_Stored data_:
= = = = =

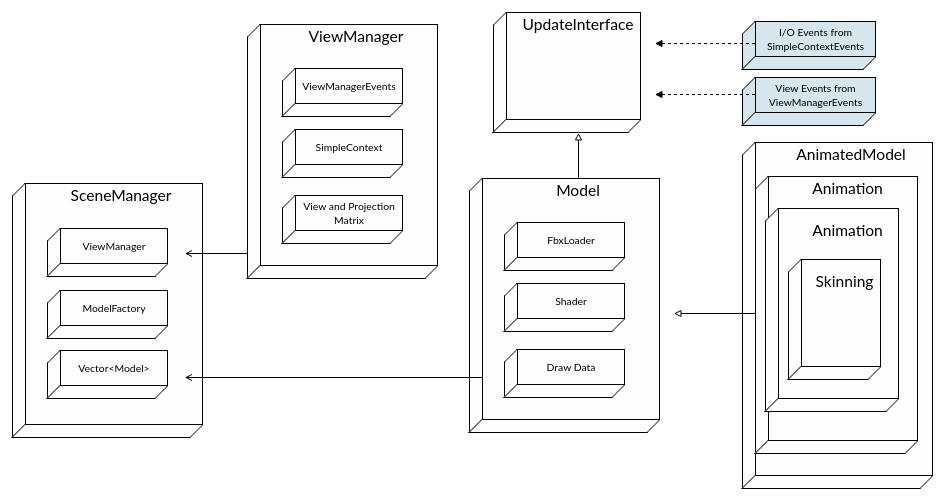
<!DOCTYPE html>
<html lang="en">
<head>
<meta charset="utf-8">
<title>Scene and model class diagram</title>
<style>
:root {
  --ink: #000;
  --paper: #fff;
  --face: #fdfffe;
  --event: #d6e6ee;
  --depth: 12px;
}
* { box-sizing: border-box; margin: 0; padding: 0; }
html, body { width: 946px; height: 501px; overflow: hidden; background: var(--paper); }
body { font-family: Lato, "Open Sans", sans-serif; color: var(--ink); }
.diagram { position: relative; width: 946px; height: 501px; overflow: hidden; }

/* Extruded box: front face plus skewed left and bottom sides */
.box {
  --fill: var(--face);
  position: relative;
  background: var(--fill);
  border: 1px solid var(--ink);
  border-left-width: 2px;
}
.box::before, .box::after {
  content: "";
  position: absolute;
  background: var(--fill);
  border: 1px solid var(--ink);
}
.box::before {
  top: -1px; bottom: -1px; left: -14px;
  width: var(--depth);
  border-right: 0;
  transform: skewY(-45deg);
  transform-origin: right top;
}
.box::after {
  top: calc(100% + 1px); left: -2px; right: -1px;
  height: var(--depth);
  border-top: 0;
  transform: skewX(-45deg);
  transform-origin: left top;
}

.node { position: absolute; }
.title {
  --shift: 14px;
  height: 23px;
  padding-left: var(--shift);
  font-size: 15.6px;
  font-weight: 400;
  line-height: 23px;
  text-align: center;
  white-space: nowrap;
}
.low { padding-top: 10px; height: 33px; }

.parts {
  display: flex;
  flex-direction: column;
  gap: 25px;
  padding: 20px 0 0 33px;
  list-style: none;
}
.parts li:last-child { margin-top: 5px; }
.part {
  display: grid;
  place-items: center;
  width: 109px;
  height: 36px;
  font-size: 10.4px;
  line-height: 14px;
  text-align: center;
  white-space: nowrap;
}

.scene-manager { left: 24px; top: 183px; width: 179px; height: 242px; }
.scene-manager .parts { gap: 26px; padding-top: 21px; }
.scene-manager .parts li:last-child { margin-top: -2px; }
.view-manager { left: 259px; top: 24px; width: 179px; height: 242px; }
.update-interface { left: 505px; top: 12px; width: 136px; height: 108px; }
.model { left: 481px; top: 178px; width: 179px; height: 242px; }
.animated-model { left: 754px; top: 142px; width: 179px; height: 334px; }
.animation-outer { left: 767px; top: 176px; width: 151px; height: 265px; }
.animation-inner { left: 777px; top: 208px; width: 122px; height: 191px; }
.skinning { left: 800px; top: 259px; width: 81px; height: 108px; }
.update-interface .title, .animation-outer .title { --shift: 9px; }
.animation-inner .title { --shift: 18px; }
.skinning .title { --shift: 7px; }

.event { --fill: var(--event); position: absolute; left: 754px; width: 122px; }
.io-events { top: 21px; }
.view-events { top: 77px; }

.connectors { position: absolute; inset: 0; fill: none; stroke: var(--ink); }
.connectors .solid { fill: var(--ink); }
.connectors .hollow { fill: var(--paper); }
.connectors .dashed { stroke-dasharray: 3 3; }
</style>
</head>
<body>
<main class="diagram">
  <section class="box node scene-manager">
    <h2 class="title">SceneManager</h2>
    <ul class="parts">
      <li class="box part">ViewManager</li>
      <li class="box part">ModelFactory</li>
      <li class="box part">Vector&lt;Model&gt;</li>
    </ul>
  </section>

  <section class="box node view-manager">
    <h2 class="title">ViewManager</h2>
    <ul class="parts">
      <li class="box part">ViewManagerEvents</li>
      <li class="box part">SimpleContext</li>
      <li class="box part">View and Projection<br>Matrix</li>
    </ul>
  </section>

  <section class="box node update-interface">
    <h2 class="title">UpdateInterface</h2>
  </section>

  <section class="box node model">
    <h2 class="title">Model</h2>
    <ul class="parts">
      <li class="box part">FbxLoader</li>
      <li class="box part">Shader</li>
      <li class="box part">Draw Data</li>
    </ul>
  </section>

  <section class="box node animated-model"><h2 class="title">AnimatedModel</h2></section>
  <section class="box node animation-outer"><h3 class="title">Animation</h3></section>
  <section class="box node animation-inner"><h3 class="title low">Animation</h3></section>
  <section class="box node skinning"><h3 class="title low">Skinning</h3></section>

  <p class="box part event io-events">I/O Events from<br>SimpleContextEvents</p>
  <p class="box part event view-events">View Events from<br>ViewManagerEvents</p>

  <svg class="connectors" width="946" height="501" viewBox="0 0 946 501" aria-hidden="true">
    <g class="uses">
      <path d="M248 253.5H186M192 250.5L186 253.5L192 256.5"/>
      <path d="M482 377.5H186M192 374.5L186 377.5L192 380.5"/>
    </g>
    <g class="inherits">
      <line x1="578.5" y1="178" x2="578.5" y2="140"/>
      <polygon class="hollow" points="578.5,134 575.5,140 581.5,140"/>
      <line x1="755" y1="313.5" x2="681" y2="313.5"/>
      <polygon class="hollow" points="675,313.5 681,310.5 681,316.5"/>
    </g>
    <g class="receives">
      <line class="dashed" x1="755" y1="43.5" x2="662" y2="43.5"/>
      <polygon class="solid" points="656,43.5 662,40.5 662,46.5"/>
      <line class="dashed" x1="755" y1="94.5" x2="662" y2="94.5"/>
      <polygon class="solid" points="656,94.5 662,91.5 662,97.5"/>
    </g>
  </svg>
</main>
</body>
</html>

= = = = =

_EXERCISE GOAL_:
Return every line from the entries above that contains the word "margin".

_ANSWER BELOW_:
* { box-sizing: border-box; margin: 0; padding: 0; }
.parts li:last-child { margin-top: 5px; }
.scene-manager .parts li:last-child { margin-top: -2px; }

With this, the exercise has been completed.